Why? Because as the title suggests, they accidentally showed a short clip of the Nintendo Switch’s dev menu in an official trailer! Here are some pictures showing the kit in action!
As you can see, it’s a pretty big spoiler. You’ve got a picture of the development console itself, yes. But you’ve also got a picture of a dev menu and the various options on it!
And as you’ll see in our analysis, these give a bit away in regards to what’s on offer.
For example, right on top of the menu you have the ‘Application’ option, which clearly goes to a page giving some minor details about a game you might be working on. Which in this case, is a title codenamed ‘Tandemn’. Complete with a program ID of 0x01000320000CC000. Or whatever the hell that’s supposed to mean.
You then get the usual options to change Save Data and Controller options. Presumably, the latter is some sort of controller testing setup, with the former being a way to see what save data your game might be saving to the console’s internal memory or SD card.
Also listed is an Accounts option. Presumably this is for devs to mess around with account permissions for the system?
Whereas Device Options changes basic settings for the hardware itself. Like the screen brightness or the display mode.
Other options displayed are:
- Sound (this is likely exactly what it says on the tin)
- Time Test (possibly a more convenient way to mess around with the system clock)
- Debug (standard options for… debugging)
As well as Firmware, which possibly gives the user the option to choose which Firmware updates should be applied. You know, to see whether a new update breaks your game in some unforeseen way.
So yeah, that’s a quick look at a Nintendo Switch dev kit.
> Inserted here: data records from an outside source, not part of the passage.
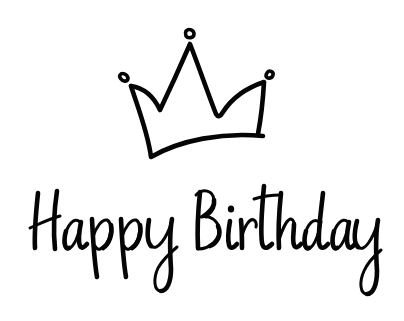
<!DOCTYPE html>
<html lang="en">
<head>
<meta charset="utf-8">
<title>Happy Birthday</title>
<style>
:root { --ink: #050505; --paper: #ffffff; }
html, body { margin: 0; background: var(--paper); overflow: hidden; }
.card { width: 404px; height: 321px; background: var(--paper); }
.card svg { display: block; }
.crown, .lettering { fill: none; stroke: var(--ink); stroke-linecap: round; stroke-linejoin: round; }
.crown { stroke-width: 4.6; }
.pearls { stroke-width: 3.6; }
.down { stroke-width: 4.6; }
.up { stroke-width: 3; }
.dot { fill: var(--ink); stroke: none; }
</style>
</head>
<body>
<main class="card">
<svg width="404" height="321" viewBox="0 0 404 321" role="img" aria-label="Happy Birthday, with a hand-drawn crown above">
  <g class="crown">
    <path d="M131 86C138 108 148 133 151 157C180 140 223 132 263 136"/>
    <path d="M131 86C144 88 154 97 160 110C170 89 180 67 190 44C199 67 207 91 216 114Q219 119 223 112C232 98 246 88 264 82C263 100 261 118 258 134"/>
    <g class="pearls">
      <path d="M120 75C122 72 127 74 128 78C128 82 123 82 121 79Q119 77 120 75Z"/>
      <path d="M186 31C189 28 194 30 194 34C194 38 188 39 186 36Q185 33 186 31Z"/>
      <path d="M267 73C269 69 274 72 273 75C272 79 267 79 266 76Q266 74 267 73Z"/>
    </g>
  </g>
  <g class="lettering">
    <g id="cap-h">
      <path class="down" d="M38 193C36 212 34 231 35 248M57 191C54 211 53 230 55 249"/>
      <path class="up" d="M30 228C39 224 49 219 60 216"/>
    </g>
    <g id="first-a">
      <path class="up" d="M80 222C74 216 67 226 65 236C63 245 65 251 70 248C76 244 79 233 81 223"/>
      <path class="down" d="M81 222C79 232 78 241 80 246Q82 250 87 244M66 231C63 242 65 250 69 248"/>
    </g>
    <g id="double-p">
      <path class="down" d="M92 219C93 240 94 259 97 277M111 225C113 234 109 244 103 248"/>
      <path class="up" d="M93 237C96 227 102 219 107 220C114 223 111 245 100 249Q97 250 95 246"/>
      <path class="down" d="M121 219C122 240 123 259 126 277M140 225C142 234 138 244 132 248"/>
      <path class="up" d="M122 237C125 227 131 219 136 220C143 223 140 245 129 249Q126 250 124 246"/>
    </g>
    <g id="first-y">
      <path class="down" d="M149 220C147 232 147 242 151 246M172 219C169 235 170 253 171 269C171 282 167 291 161 291"/>
      <path class="up" d="M151 246C158 252 167 236 171 224M161 291C154 291 153 279 158 268C163 259 170 253 177 247"/>
    </g>
    <g id="cap-b">
      <path class="down" d="M200 192C198 211 197 230 198 248M214 200C215 206 211 212 206 216M218 226C222 235 217 243 210 246"/>
      <path class="up" d="M196 195C203 188 213 190 214 200C214 208 206 214 201 217C210 215 217 220 219 228C221 239 210 249 198 249"/>
    </g>
    <g id="letter-i">
      <path class="down" d="M230 221C228 232 228 241 229 245Q231 251 237 244"/>
      <ellipse class="dot" cx="231" cy="209" rx="3.2" ry="3.6"/>
    </g>
    <g id="letter-r">
      <path class="down" d="M241 220C242 230 242 239 242 248"/>
      <path class="up" d="M242 236C245 225 250 218 254 220Q257 222 256 227"/>
    </g>
    <g id="letter-t">
      <path class="down" d="M264 186C262 207 260 228 262 243Q264 252 272 244"/>
      <path class="up" d="M254 199C263 196 272 195 281 195"/>
    </g>
    <g id="letter-h">
      <path class="down" d="M281 193C279 212 278 231 279 248M294 224C294 232 292 240 294 245Q296 250 301 244"/>
      <path class="up" d="M279 240C282 230 287 219 291 219Q295 220 294 229"/>
    </g>
    <g id="letter-d">
      <path class="up" d="M320 223C314 216 307 225 305 235C303 245 305 251 310 248C316 244 319 232 321 222"/>
      <path class="down" d="M323 193C321 212 318 231 319 243Q321 252 328 244M306 231C303 242 305 250 309 248"/>
    </g>
    <g id="last-a">
      <path class="up" d="M348 222C342 216 335 226 333 236C331 245 333 251 338 248C344 244 347 233 349 223"/>
      <path class="down" d="M349 222C347 232 346 241 348 246Q350 250 355 244M334 231C331 242 333 250 337 248"/>
    </g>
    <g id="last-y">
      <path class="down" d="M357 221C354 233 354 243 358 247M378 220C375 236 376 255 377 271C377 285 373 294 367 294"/>
      <path class="up" d="M358 247C365 253 373 237 377 225M367 294C360 294 359 282 364 271C368 262 374 256 381 250"/>
    </g>
  </g>
</svg>
</main>
</body>
</html>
Pretty interesting eh?
Nintendo Switch Dev Menu Leak (Nintendo Life)